Determann’s Field Guide to International Data Privacy Law Compliance

Lothar Determann

Companies, lawyers, privacy officers, developers, marketing and IT professionals face privacy issues more and more frequently. Much information is freely available, but it can be difficult to get a grasp on a problem quickly, without getting lost in details and advocacy. This is where Determann’s Field Guide to International Data Privacy Law Compliance comes into its own – helping to identify issues and provide concise practical guidance in an increasingly complex field shaped by rapid change in international laws, technology and society.

Chapter 3: Drafting Documentation

Lothar Determann

Subjects: law - academic, information and media law, internet and technology law, law -professional, technology, media and telecommunications law

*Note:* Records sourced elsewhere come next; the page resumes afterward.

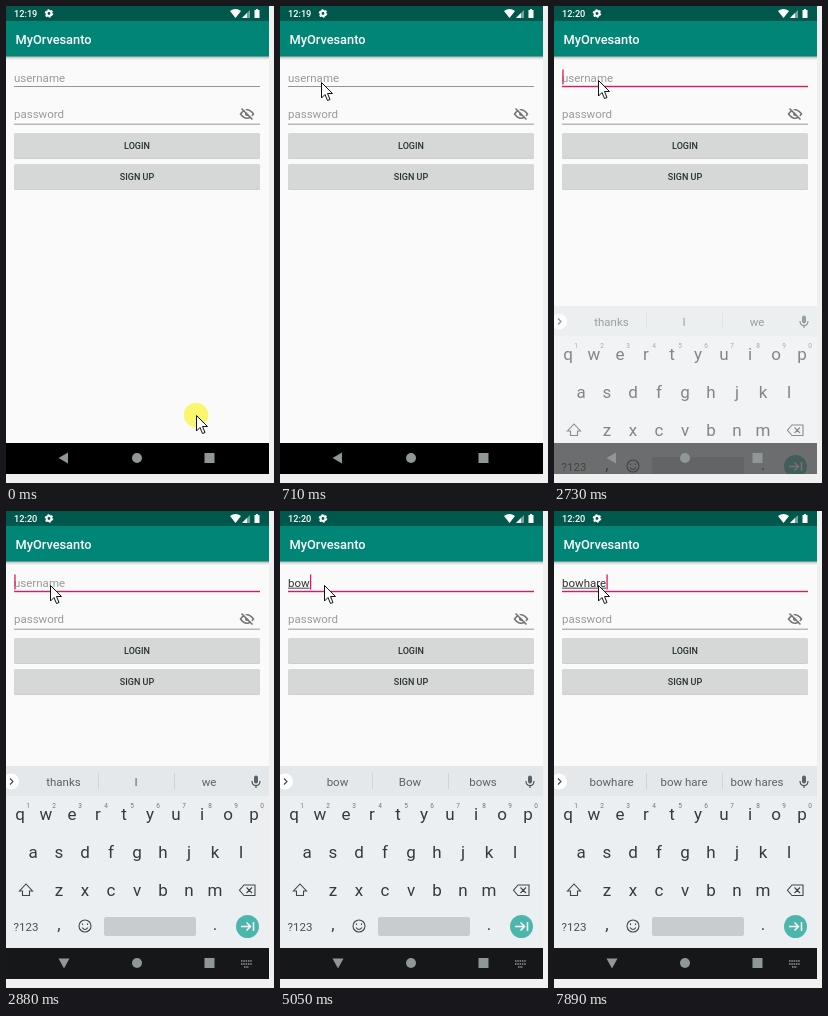
These frames come from a looping animation (268 by 477 pixels, 8 s). An HTML page:

```html
<!DOCTYPE html>
<html lang="en">
<head>
<meta charset="utf-8">
<title>Sign-in screen</title>
<style>
html, body { margin: 0; height: 100%; overflow: hidden; background: #f0f0f0; }
svg { display: block; width: 100vw; height: 100vh; font: 11.5px Roboto, Arial, sans-serif; }
.mid { text-anchor: middle; }
.bold { font-weight: 500; }
.hint { fill: #9a9a9a; }
.line { fill: none; stroke: #3f474b; stroke-width: 1.1; }
.key { font-size: 17px; fill: #343a3d; }
.digit { font-size: 6.5px; fill: #70777a; }
#halo { fill: #fffb70; mix-blend-mode: multiply; }
</style>
</head>
<body>
<svg viewBox="0 0 268 477">
  <defs>
    <clipPath id="screen"><rect width="263" height="468"/></clipPath>
    <linearGradient id="shade" x2="0" y2="1">
      <stop stop-color="#000" stop-opacity=".28"/>
      <stop offset="1" stop-color="#000" stop-opacity="0"/>
    </linearGradient>
  </defs>
  <rect width="268" height="477" fill="#f0f0f0"/>
  <g clip-path="url(#screen)">
    <rect width="263" height="468" fill="#fafafa"/>
    <rect y="50" width="263" height="4" fill="url(#shade)"/>
    <rect width="263" height="50.5" fill="#008577"/>
    <rect width="263" height="15" fill="#00574b"/>
    <g fill="#fff">
      <text id="clock" class="bold" x="8" y="10.7" font-size="9.2"></text>
      <circle cx="43" cy="7.5" r="2.4" fill="none" stroke="#fff" stroke-width="2"/>
      <circle cx="43" cy="7.5" r="3.7" fill="none" stroke="#fff" stroke-width="1.2" stroke-dasharray="1.9 1.97"/>
      <path d="M224 5Q229.500 1 235 5L229.500 12Z"/>
      <path d="M236 12L244 4V12Z" opacity=".45"/>
      <path d="M236 12L241 7V12Z"/>
      <path d="M248.500 4H250V3H252V4H253.500V12H248.500Z"/>
      <text class="bold" x="9.5" y="38" font-size="12.8">MyOrvesanto</text>
    </g>

    <text id="userHint" class="hint" x="8" y="75.6">username</text>
    <text id="typed" x="8" y="75.6" fill="#333"></text>
    <rect id="compose" x="8" y="76.700" height=".9" fill="#333"/>
    <rect x="8" y="80" width="246" height=".9" fill="#8b8b8b"/>
    <rect id="focus" x="8" y="79.800" width="246" height="1.400" fill="#d81b60"/>
    <rect id="caret" y="63.500" width="1.300" height="15" fill="#d81b60"/>
    <text class="hint" x="8" y="111.6">password</text>
    <rect x="8" y="117.700" width="246" height=".9" fill="#8b8b8b"/>
    <g fill="none" stroke="#6f7373" stroke-width="1.500">
      <path d="M234.500 108Q241 99.500 247.500 108Q241 116.500 234.500 108Z"/>
      <circle cx="241" cy="108" r="2" fill="#6f7373" stroke="none"/>
      <path d="M236.500 101.500L247.500 112.500" stroke="#fafafa"/>
      <path d="M235.500 102.500L246.500 113.500"/>
    </g>
    <g id="buttons"></g>

    <g id="keyboard">
      <rect y="255" width="263" height="214" fill="#eceff1"/>
      <rect y="255" width="263" height="30" fill="#e4e8ea"/>
      <path d="M92.500 262V278M168.500 262V278" stroke="#cfd4d6"/>
      <circle cx="5" cy="270.500" r="8" fill="#fff"/>
      <path class="line" d="M4 267.500L7 270.500L4 273.500" stroke-width="1.300"/>
      <g id="words" class="mid" fill="#596267"></g>
      <rect x="248" y="264.500" width="4" height="8" rx="2" fill="#596267"/>
      <path class="line" d="M246 270Q246 274.500 250 274.500T254 270M250 274.500V277"/>
      <g id="keys" class="mid"></g>
      <path class="line" d="M20 373L26.500 380H23.500V384.500H16.500V380H13.500Z"/>
      <path class="line" d="M238 374H249V384.500H238L233.500 379.250ZM240.500 376.500L246 382M246 376.500L240.500 382"/>
      <text class="mid" x="20" y="419.5" fill="#474f53">?123</text>
      <circle class="line" cx="79" cy="415" r="6"/>
      <path class="line" d="M76 416.500Q79 420.500 82 416.500M76.500 412.500V414M81.500 412.500V414"/>
      <rect x="98" y="406" width="92" height="19" rx="2" fill="#c7cccf"/>
      <circle cx="241.500" cy="415.500" r="11.500" fill="#4db6ac"/>
      <path d="M235 415.500H244M240.500 411.500L244.500 415.500L240.500 419.500M247.500 411V420" fill="none" stroke="#fff" stroke-width="1.500"/>
    </g>

    <rect id="nav" y="437" width="263" height="31"/>
    <g fill="#8f9797">
      <path id="back"/>
      <circle cx="131" cy="452" r="5"/>
      <rect x="198.500" y="447" width="10" height="10"/>
      <path id="switcher" d="M235 450H246M235 453H246M238 456H243" stroke="#8f9797" stroke-width="1.500" stroke-dasharray="1.500 .8"/>
    </g>
  </g>
  <circle id="halo" r="12.200"/>
  <path id="pointer" d="M.5 .5V16L4 12.500L6.500 18.500L9 17.500L6.500 11.500H11.500Z" fill="#fff" stroke="#111" stroke-linejoin="round"/>
</svg>
<script>
const LOOP = 8000;
const $ = id => document.getElementById(id);

function add(parent, tag, attrs, text = "") {
  const el = document.createElementNS("http://www.w3.org/2000/svg", tag);
  for (const name in attrs) el.setAttribute(name, attrs[name]);
  el.textContent = text;
  return $(parent).appendChild(el);
}

[["LOGIN", 127], ["SIGN UP", 158]].forEach(([label, y]) => {
  add("buttons", "rect", { x: 8, y: y + 0.8, width: 246, height: 25, rx: 1.5, fill: "#bfc1c1" });
  add("buttons", "rect", { x: 8, y, width: 246, height: 25, rx: 1.5, fill: "#d6d7d7" });
  add("buttons", "text", { class: "mid bold", x: 131, y: y + 15.6, "font-size": 9, fill: "#24322f" }, label);
});

[["qwertyuiop", 14, 309], ["asdfghjkl", 27, 346.5], ["zxcvbnm", 53, 384.5]].forEach(([row, x0, y], r) => {
  [...row].forEach((letter, i) => {
    const x = x0 + 26 * i;
    add("keys", "text", { class: "key", x, y }, letter);
    if (r === 0) add("keys", "text", { class: "digit", x: x + 8, y: 296.5 }, (i + 1) % 10);
  });
});
add("keys", "text", { class: "key", x: 53, y: 419 }, ",");
add("keys", "text", { class: "key", x: 209, y: 419 }, ".");

const words = [57.5, 130, 203].map(x => add("words", "text", { x, y: 275 }));

// Each track holds [start, ...values]; values last until the next start.
const pointerTrack = [
  [0, 190, 409], [80, 150, 339], [170, 78, 200], [250, 11, 94], [330, 16, 81],
  [500, 20, 77], [570, 28, 77], [640, 36, 76], [710, 41, 76], [1490, 42, 75], [1560, 44, 74]
];
const focusTrack = [[0, 0], [1960, 0.35], [2030, 0.7], [2100, 1]];
const caretTrack = [
  [0, 0], [2570, 1], [3110, 0], [3490, 1], [5300, 0],
  [5530, 1], [6070, 0], [6840, 1], [7150, 0], [7470, 1]
];
// Keyboard: drop in pixels, its opacity, opacity of the navigation bar
const slideTrack = [[0, 220, 0, 1], [2730, 45, 0.6, 0.55], [2800, 12, 0.9, 0.85], [2880, 0, 1, 1]];
const typeTrack = [[0, 0], [4120, 1], [4820, 2], [5050, 3], [6840, 4], [7470, 5], [7890, 7]];
const wordTrack = [
  [0, "thanks", "I", "we"], [4570, "b", "B", "be"], [5050, "bow", "Bow", "bows"],
  [7570, "bowh", "bow", "bows"], [7890, "bowhare", "bow hare", "bow hares"]
];

const at = (track, t) => track.filter(step => step[0] <= t).pop().slice(1);
const set = (id, name, value) => $(id).setAttribute(name, value);

function draw(t) {
  const [x, y] = at(pointerTrack, t);
  set("pointer", "transform", `translate(${x} ${y})`);
  set("halo", "transform", `translate(${x} ${y})`);
  set("halo", "opacity", t < 710 ? 1 : 0);
  $("clock").textContent = t < 1870 ? "12:19" : "12:20";

  const [drop, alpha, bar] = at(slideTrack, t);
  const open = t >= 2800;
  set("keyboard", "transform", `translate(0 ${drop})`);
  set("keyboard", "opacity", alpha);
  set("nav", "opacity", bar);
  set("nav", "fill", open ? "#151718" : "#000");
  set("back", "d", open ? "M52.500 447.500H63.500L58 457.500Z" : "M52.500 452L62 446.500V457.500Z");
  set("switcher", "opacity", open ? 1 : 0);

  const [count] = at(typeTrack, t);
  $("typed").textContent = "bowhare".slice(0, count);
  const width = count ? $("typed").getComputedTextLength() : 0;
  set("userHint", "opacity", count ? 0 : 1);
  set("compose", "width", width);
  set("focus", "opacity", at(focusTrack, t)[0]);
  set("caret", "x", 8.3 + width);
  set("caret", "opacity", at(caretTrack, t)[0]);
  at(wordTrack, t).forEach((word, i) => words[i].textContent = word);
}

const start = performance.now();
function tick() {
  draw((performance.now() - start) % LOOP);
  requestAnimationFrame(tick);
}
tick();
</script>
</body>
</html>
```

Before you set out to create documentation relating to privacy law compliance and you put pen to paper, consider two threshold questions: Why are you creating the document? Who is your audience? After answering these two threshold questions, you can proceed to preparing an outline and then consider the next two questions: What requirements and considerations apply regarding content, form and organization? What traps and pitfalls should you avoid? In this chapter, you will find suggestions on how to answer these threshold questions, suggestions regarding documentation that companies tend to need and not need, as well as guidance and considerations regarding the drafting of documents. 3.1 3.01 Why are you creating the document? As a general matter, businesses prefer to create less rather than more documentation for a number of reasons: it takes resources to prepare, review, follow and maintain documentation. Published documentation can limit what a company may do with personal data. Plaintiffs and regulators may exploit any failures to comply with promises and representations in written documentation. Companies create data privacy-related documentation primarily for three reasons: laws, market demands and organizational necessities. More specifically: To satisfy legal requirements or enjoy benefits that are legally conditioned on having certain documentation 3.02 DETERMANN PRINT.indd 48 06/07/2012 13:43 Drafting documentation · 49 To respond to market demands (for example, from customers, suppliers, or employees) To communicate and memorialize rules, instructions and restrictions internally within the organization. Sometimes, it can be possible and efficient to pursue more than one of these three...

You are not authenticated to view the full text of this chapter or article.

Elgaronline requires a subscription or purchase to access the full text of books or journals. Please login through your library system or with your personal username and password on the homepage.

Non-subscribers can freely search the site, view abstracts/ extracts and download selected front matter and introductory chapters for personal use.

Your library may not have purchased all subject areas. If you are authenticated and think you should have access to this title, please contact your librarian.

Further information